Like Pinyin, but I need something that can recognize Cantonese instead of Mandarin. The only Chinese keyboards recognize Mandarin.
or use stroke keyboard.
Or ask Siri. The Cantonese version of Siri can understand Cantonese.
Edit: Apple does not have such a keyboard and as you would know iOS does not allow custom keyboards. Anything suggested is a workaround.
Apple now allows custom keyboards in iOS 8.
https://itunes.apple.com/us/app/cantonotes-jyutping-annotator/id354063453?mt=8 might also work for you.
If you're asking for a jyutping IME you should specifically say so.
From my own research jyutping is quite new and if it has any IMEs at all they are not yet popular and not available on iDevices at all.

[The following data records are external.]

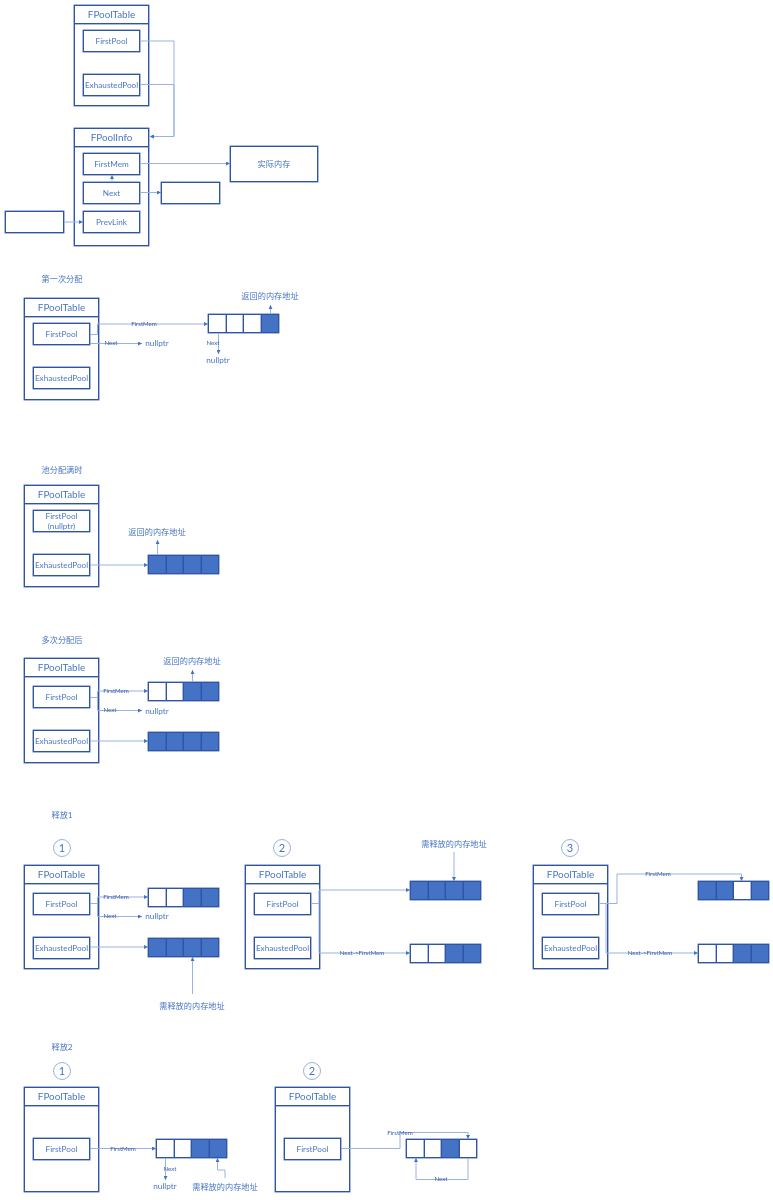
<!DOCTYPE html>
<html lang="zh">
<head>
<meta charset="utf-8">
<title>FPoolTable</title>
<style>
:root { --ink: #4472c4; --edge: #2f54a3; --wire: #9ab2e0; --paper: #fff; }
* { box-sizing: border-box; margin: 0; padding: 0; }
html, body { width: 773px; height: 1200px; overflow: hidden; background: var(--paper); }
.diagram { position: relative; width: 773px; height: 1200px; overflow: hidden; color: var(--ink); font: 8.2px/10.5px Lato, "Noto Sans CJK SC", sans-serif; }
.table, .block, .cells, .label, .step, .wires { position: absolute; }
.table, .block, .slot, .cells { border: 1px solid var(--edge); box-shadow: 0 0 0 .4px var(--edge); }
.table { width: 75px; display: flex; flex-direction: column; }
.table h2 { flex: none; height: 18px; border-bottom: 1px solid var(--edge); box-shadow: 0 .4px 0 var(--edge); font-size: 9.9px; font-weight: 400; line-height: 17px; text-align: center; }
.slots { display: flex; flex-direction: column; align-items: center; gap: 22px; padding-top: 6px; }
.info .slots { gap: 7px; }
.spaced .slots { padding-top: 9px; }
.single .slots { padding-top: 32px; }
.slot, .block { display: flex; align-items: center; justify-content: center; text-align: center; }
.slot { width: 57px; height: 22px; white-space: nowrap; }
.cells { width: 71px; height: 19px; display: flex; }
.cells i { flex: 1; }
.cells i + i { border-left: 1px solid var(--edge); box-shadow: -.4px 0 0 var(--edge); }
.cells .used { background: var(--ink); }
.label { transform: translate(-50%, -50%); white-space: nowrap; }
.small { font-size: 6.1px; color: var(--edge); }
.step { width: 18px; height: 18px; border: 1px solid var(--wire); border-radius: 50%; font-size: 11px; line-height: 16px; text-align: center; }
.wires { left: 0; top: 0; fill: none; stroke: var(--wire); stroke-width: 1; }
.tip { fill: var(--ink); stroke: none; }
</style>
</head>
<body>
<main class="diagram">

<!-- structure -->
<section class="table" style="left:74px;top:5px;height:101px"><h2>FPoolTable</h2><div class="slots"><p class="slot">FirstPool</p><p class="slot">ExhaustedPool</p></div></section>
<section class="table info" style="left:74px;top:128px;height:118px"><h2>FPoolInfo</h2><div class="slots"><p class="slot">FirstMem</p><p class="slot">Next</p><p class="slot">PrevLink</p></div></section>
<p class="block" style="left:230px;top:146px;width:88px;height:36px">实际内存</p>
<p class="block" style="left:161px;top:182px;width:59px;height:22px"></p>
<p class="block" style="left:5px;top:211px;width:59px;height:22px"></p>

<!-- first allocation -->
<section class="table" style="left:24px;top:298px;height:102px"><h2>FPoolTable</h2><div class="slots"><p class="slot">FirstPool</p><p class="slot">ExhaustedPool</p></div></section>
<div class="cells" style="left:208px;top:314px"><i></i><i></i><i></i><i class="used"></i></div>

<!-- pool full -->
<section class="table" style="left:24px;top:485px;height:102px"><h2>FPoolTable</h2><div class="slots"><p class="slot">FirstPool<br>(nullptr)</p><p class="slot">ExhaustedPool</p></div></section>
<div class="cells" style="left:148px;top:555px"><i class="used"></i><i class="used"></i><i class="used"></i><i class="used"></i></div>

<!-- several allocations -->
<section class="table spaced" style="left:24px;top:658px;height:105px"><h2>FPoolTable</h2><div class="slots"><p class="slot">FirstPool</p><p class="slot">ExhaustedPool</p></div></section>
<div class="cells" style="left:148px;top:682px"><i></i><i></i><i class="used"></i><i class="used"></i></div>
<div class="cells" style="left:148px;top:732px"><i class="used"></i><i class="used"></i><i class="used"></i><i class="used"></i></div>

<!-- release 1 -->
<section class="table spaced" style="left:24px;top:865px;height:104px"><h2>FPoolTable</h2><div class="slots"><p class="slot">FirstPool</p><p class="slot">ExhaustedPool</p></div></section>
<div class="cells" style="left:148px;top:888px"><i></i><i></i><i class="used"></i><i class="used"></i></div>
<div class="cells" style="left:148px;top:938px"><i class="used"></i><i class="used"></i><i class="used"></i><i class="used"></i></div>
<section class="table spaced" style="left:245px;top:865px;height:104px"><h2>FPoolTable</h2><div class="slots"><p class="slot">FirstPool</p><p class="slot">ExhaustedPool</p></div></section>
<div class="cells" style="left:410px;top:881px"><i class="used"></i><i class="used"></i><i class="used"></i><i class="used"></i></div>
<div class="cells" style="left:410px;top:944px"><i></i><i></i><i class="used"></i><i class="used"></i></div>
<section class="table spaced" style="left:533px;top:865px;height:104px"><h2>FPoolTable</h2><div class="slots"><p class="slot">FirstPool</p><p class="slot">ExhaustedPool</p></div></section>
<div class="cells" style="left:698px;top:881px"><i class="used"></i><i class="used"></i><i></i><i class="used"></i></div>
<div class="cells" style="left:698px;top:944px"><i></i><i></i><i class="used"></i><i class="used"></i></div>

<!-- release 2 -->
<section class="table single" style="left:24px;top:1087px;height:105px"><h2>FPoolTable</h2><div class="slots"><p class="slot">FirstPool</p></div></section>
<div class="cells" style="left:156px;top:1139px"><i></i><i></i><i class="used"></i><i class="used"></i></div>
<section class="table single" style="left:275px;top:1087px;height:105px"><h2>FPoolTable</h2><div class="slots"><p class="slot">FirstPool</p></div></section>
<div class="cells" style="left:406px;top:1139px"><i></i><i></i><i class="used"></i><i></i></div>

<svg class="wires" width="773" height="1200" viewBox="0 0 773 1200" aria-hidden="true">
<defs><marker id="tip" markerUnits="userSpaceOnUse" markerWidth="5" markerHeight="4" refX="4" refY="2" orient="auto"><path class="tip" d="M0 0L4 2L0 4Z"/></marker></defs>
<g marker-end="url(#tip)">
<path d="M141 41H174V136.5H150"/>
<path d="M141 84.5H174V136.5H150"/>
<path d="M112 182V175"/>
<path d="M141 163.5H230"/>
<path d="M141 192.5H161"/>
<path d="M64 222H83"/>
<path d="M90 334.5H97.5V324H208"/>
<path d="M90 343.5H142"/>
<path d="M270.5 314V305"/>
<path d="M218.5 333V354"/>
<path d="M90 565H148"/>
<path d="M157.5 555V540"/>
<path d="M90 697.5H97.5V691H148"/>
<path d="M97.5 697V710.5H142"/>
<path d="M192.5 682V670"/>
<path d="M90 741H148"/>
<path d="M90 903.5H97.5V897H148"/>
<path d="M97.5 903V916.5H142"/>
<path d="M90 947H148"/>
<path d="M192.5 994V957"/>
<path d="M311 903.5H319V890H410"/>
<path d="M319 903V953H410"/>
<path d="M454 852V881"/>
<path d="M599 903.5H617V874H741.5V881"/>
<path d="M606 903V953H698"/>
<path d="M90 1148.5H156"/>
<path d="M165.5 1158V1180"/>
<path d="M225 1178V1170H217.5V1158"/>
<path d="M341 1148.5H400V1132.5H468V1139"/>
<path d="M468 1158V1179.5H416V1158"/>
</g>
</svg>

<h3 class="label" style="left:62px;top:279px;font:inherit">第一次分配</h3>
<p class="label small" style="left:144px;top:324px">FirstMem</p>
<p class="label small" style="left:111px;top:343px">Next</p>
<p class="label" style="left:157px;top:343px">nullptr</p>
<p class="label" style="left:270px;top:296px">返回的内存地址</p>
<p class="label small" style="left:213px;top:343px">Next</p>
<p class="label" style="left:218px;top:360px">nullptr</p>

<h3 class="label" style="left:62px;top:470px;font:inherit">池分配满时</h3>
<p class="label" style="left:157px;top:532px">返回的内存地址</p>

<h3 class="label" style="left:62px;top:640px;font:inherit">多次分配后</h3>
<p class="label" style="left:192px;top:661px">返回的内存地址</p>
<p class="label small" style="left:116px;top:691px">FirstMem</p>
<p class="label small" style="left:110px;top:710px">Next</p>
<p class="label" style="left:157px;top:711px">nullptr</p>

<h3 class="label" style="left:62px;top:815px;font:inherit">释放1</h3>
<p class="step" style="left:53px;top:839px">1</p>
<p class="label small" style="left:116px;top:897px">FirstMem</p>
<p class="label small" style="left:110px;top:916px">Next</p>
<p class="label" style="left:157px;top:916px">nullptr</p>
<p class="label" style="left:192px;top:1006px">需释放的内存地址</p>
<p class="step" style="left:273px;top:839px">2</p>
<p class="label" style="left:454px;top:844px">需释放的内存地址</p>
<p class="label small" style="left:362px;top:953px">Next-&gt;FirstMem</p>
<p class="step" style="left:561px;top:839px">3</p>
<p class="label small" style="left:658px;top:874px">FirstMem</p>
<p class="label small" style="left:650px;top:953px">Next-&gt;FirstMem</p>

<h3 class="label" style="left:62px;top:1047px;font:inherit">释放2</h3>
<p class="step" style="left:53px;top:1062px">1</p>
<p class="label small" style="left:123px;top:1149px">FirstMem</p>
<p class="label small" style="left:170px;top:1169px">Next</p>
<p class="label" style="left:165px;top:1186px">nullptr</p>
<p class="label" style="left:225px;top:1187px">需释放的内存地址</p>
<p class="step" style="left:303px;top:1062px">2</p>
<p class="label small" style="left:400px;top:1133px">FirstMem</p>
<p class="label small" style="left:441px;top:1179px">Next</p>
</main>
</body>
</html>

The input method that's popular in Hong Kong is called "cangjie". It is based on the shapes the characters are made from and not based on phonetics. I briefly tried to teach it to myself after learning both Pinyin and Zhuyin IMEs but I gave up. It has a much steeper learning curve because there are many principles you must learn. I believe it is much faster for touch typists because it doesn't require (much?) interaction with "candidate lists". But this doesn't help you much.
If you were using an open device like a PC or an Android device you could probably find a Jyutping IME somebody made for their own needs. iDevices are closed and do not allow third party IMEs but maybe you can try to persuade Apple to make one.
I had a look around and there are indeed jyutping IMEs available for just about every OS and device, except iOS. Sorry )-:
If you are a iPhone user:
"Settings -- General -- Keyboard -- International Keyboards -- Add New Keyboard"
There should be four "Chinese - Traditional" keyboards: Stroke, Handwriting, Cangjie, Zhuyin. I recommend Handwriting. You just write Cantonese characters like 冇, 喺, 瞓, etc.. The system recognizes them.
I too try to find out if I can communicate with my friend in Guangdong in Cantonese via iMessage. The "problem" in the end, is about a "national" language versus a "regional" dialect. This matter goes beyond language. I'm proud of being a native Cantonese speaker and I am equally proud of being able to speak putonghua (Mandarin Chinese) which I learned on my own.